One of the inevitable things you will hear at a brainstorming session is "there are no bad ideas." Not true. There are plenty of bad ideas. Nazism, for instance. Arena football. Bow ties.
What well-meaning "keep hope alive" brainstorming lovers really mean is this: Even bad ideas can lead to good ideas if the idea originators are committed enough to extract the meaning from the "bad".
Do you think that War and Peace was written in one sitting? No way. There were plenty of earlier drafts that were horrid, but eventually led to the final outcome.
The key? Finding the value in what seems to be a "bad idea" and then using that extracted value as a clue or catalyst for further exploration.

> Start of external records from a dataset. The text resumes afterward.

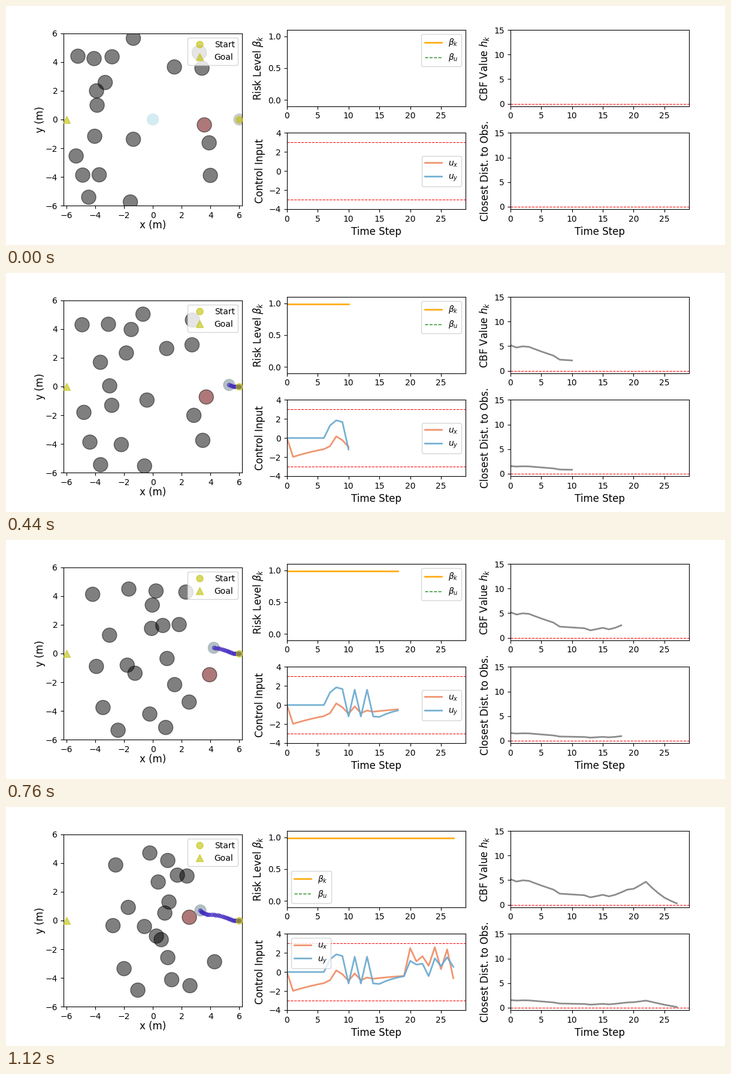
A matplotlib script that plays this animation: 1200 px wide and 400 px high, repeating every 1160 ms.

```python
import numpy as np
import matplotlib.pyplot as plt
from matplotlib.animation import FuncAnimation
from matplotlib.patches import Circle

STEPS = 29
DT = 0.1
SAFE = 0.9  # robot radius plus obstacle radius

# Each obstacle: start, halfway and end point in stage pixels
ROUTES = [
    ((212.5, 54), (236.5, 75.5), (270, 89.5)),
    ((120, 84), (132, 88), (183, 97)),
    ((147, 88), (183, 84.5), (240, 77)),
    ((177, 85), (223, 99.5), (254, 125.5)),
    ((165.5, 128), (217, 138), (265, 177.5)),
    ((151, 142), (162, 153), (204, 168)),
    ((152, 166), (183.5, 198), (231, 200)),
    ((281, 102), (264, 135), (286, 114)),
    ((327, 104), (302.5, 128), (272, 159)),
    ((322.5, 78), (306.5, 80.5), (302, 115.5)),
    ((148, 218), (190.5, 222.5), (251, 216)),
    ((212.5, 223), (247, 207.5), (306, 184.5)),
    ((339, 229), (301.5, 241), (259, 222)),
    ((117, 251), (137, 225), (178.5, 198.5)),
    ((128, 283), (147, 282.5), (197, 270.5)),
    ((155.5, 282.5), (210, 289), (276.5, 289)),
    ((138, 320), (168, 320.5), (220, 306.5)),
    ((207.5, 328), (243.5, 320), (307, 299)),
    ((341, 283.5), (321, 277.5), (270, 252)),
    ((331, 199), (336, 213), (348, 259)),
]


def walk(start, mid, end):
    """Cubic path that leaves its start at rest and passes mid and end."""
    start, mid, end = (np.array(p) for p in (start, mid, end))
    s = np.linspace(0, 1, STEPS)[:, None]
    a, b = 8 * (mid - start), end - start
    path = start + (a - b) * s**2 + (2 * b - a) * s**3
    return (path - (245.1, 190)) / (24.056, -24.056)


def decay(first, ratio, count):
    return first * ratio ** np.arange(count)


def drive(inputs):
    """Double integrator steered by the control inputs."""
    vel = np.vstack([(0, 0), np.cumsum(inputs, axis=0) * DT])
    moves = (vel[:-1] + vel[1:]) / 2 * DT
    return np.vstack([(6, 0), (6, 0) + np.cumsum(moves, axis=0)])


# Control inputs: cruise, dodge, settle, dodge again
ux = np.concatenate([
    [0], decay(-1.98, 0.9, 6),
    [-0.85, 0.17, -0.23, -0.93, -0.15, -0.85, -0.58],
    decay(-0.7, 0.9, 6),
    [2.5, 1.12, 1.65, 0.65, 2.6, 0.3, 2.37, -0.65],
])
uy = np.concatenate([
    np.zeros(7), [1.32, 1.85, 1.68],
    0.2 + decay(-1.4, -1, 5),
    decay(-1.25, 0.77, 5),
    [1.17, 0.78, 0.87, -0.43, 1.43, 0.62, 1.55, 0.55],
])

gap = np.interp(
    np.arange(STEPS - 1),
    [0, 1, 2, 3, 7, 8, 12, 13, 15, 16, 17, 19, 20, 22, 25, 27],
    [1.55, 1.45, 1.5, 1.48, 1.07, 0.85, 0.755, 0.62,
     0.78, 0.685, 0.78, 1.07, 1.11, 1.44, 0.6, 0.14])
cbf = (gap + SAFE) ** 2 - SAFE ** 2
risk = np.full(STEPS - 1, 0.985)

crowd = np.array([walk(*route) for route in ROUTES])
robot = drive(np.column_stack([ux, uy]))

fig, axes = plt.subplots(2, 3, figsize=(12, 4), dpi=100)
fig.subplots_adjust(left=0.08, right=0.95, top=0.9, bottom=0.15,
                    wspace=0.25, hspace=0.35)
grid = axes[0, 0].get_gridspec()
for ax in axes[:, 0]:
    ax.remove()

# Arena
arena = fig.add_subplot(grid[:, 0])
arena.set_aspect("equal")
arena.set(xlim=(-6.2, 6.2), ylim=(-6, 6),
          xticks=range(-6, 7, 2), yticks=range(-6, 7, 2))
arena.set_xlabel("x (m)", fontsize=12, labelpad=0)
arena.set_ylabel("y (m)", fontsize=12, labelpad=0)

discs = [arena.add_patch(Circle(path[0], 0.5, lw=1, ec=(0, 0, 0, 0.5)))
         for path in crowd]
body = arena.add_patch(Circle((0, 0), 0.4, color="lightblue", alpha=0.5, lw=0.5))
shade = arena.add_patch(Circle(robot[0], 0.4, color="gray", alpha=0.4, lw=0.5))
trail = arena.scatter([], [], s=20, color=(0.25, 0.15, 0.75), alpha=0.55, zorder=2)
for x, marker, label in ((6, "o", "Start"), (-6, "^", "Goal")):
    arena.plot(x, 0, marker, color="y", ms=8, alpha=0.6, label=label, zorder=3)
arena.legend(loc="upper right", handlelength=2)


def setup(ax, ylabel, ylim, yticks, limits=()):
    ax.set(xlim=(0, STEPS), ylim=ylim, xticks=range(0, 26, 5), yticks=yticks)
    ax.set_ylabel(ylabel, fontsize=12)
    for y in limits:
        ax.axhline(y, color="r", ls="--", lw=0.8)


def curve(ax, color, label=None, lw=2, ls="-"):
    return ax.plot([], [], color=color, lw=lw, ls=ls, alpha=0.9, label=label)[0]


(risk_ax, cbf_ax), (ctrl_ax, gap_ax) = axes[:, 1:]
setup(risk_ax, r"Risk Level $\beta_k$", (-0.1, 1.1), (0, 0.5, 1))
setup(cbf_ax, "CBF Value $h_k$", (-0.5, 15), range(0, 16, 5), [0])
setup(ctrl_ax, "Control Input", (-4, 4), range(-4, 5, 2), [3, -3])
setup(gap_ax, "Closest Dist. to Obs.", (-0.5, 15), range(0, 16, 5), [0])
for ax in (ctrl_ax, gap_ax):
    ax.set_xlabel("Time Step", fontsize=12)

curves = [
    (curve(risk_ax, "orange", r"$\beta_k$"), risk),
    (curve(ctrl_ax, "#ef8a62", "$u_x$"), ux),
    (curve(ctrl_ax, "#67a9cf", "$u_y$"), uy),
    (curve(cbf_ax, "gray"), cbf),
    (curve(gap_ax, "gray"), gap),
]
curve(risk_ax, "g", r"$\beta_u$", lw=1, ls="--")
# "best" lets the legends move out of the way of the growing curves
risk_ax.legend(loc="best")
ctrl_ax.legend(loc="best")


def update(k):
    spots = crowd[:, k]
    nearest = np.argmin(np.hypot(*(spots - robot[k]).T))
    for i, (disc, spot) in enumerate(zip(discs, spots)):
        disc.center = spot
        disc.set_facecolor((0.4, 0, 0.01, 0.53) if i == nearest else (0, 0, 0, 0.5))
    body.center = robot[k] if k else (0, 0)
    shade.center = robot[k]
    trail.set_offsets(robot[1:k + 1])
    for line, values in curves:
        line.set_data(range(k), values[:k])


anim = FuncAnimation(fig, update, frames=STEPS, interval=40, repeat=True)
plt.show()
```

The following technique, excerpted from Awake at the Wheel,
shows you …
HOW IT WORKS:
1. Identify a challenge worth brainstorming.
2. Conjure up a bad idea in response to it.
3. Tell someone about your bad idea.
4. Ask the other person to express something redeemable about your bad idea -- an aspect of it that has merit.
5. Using this redeemable essence as a clue, brainstorm some new possibilities
Mitch Ditkoff, one of Face the Music's original Founders, is the President of Idea Champions, an innovation consulting and training company headquartered in Woodstock, NY. He is also the award-winning author of Storytelling at Work and the recently published, Storytelling for the Revolution.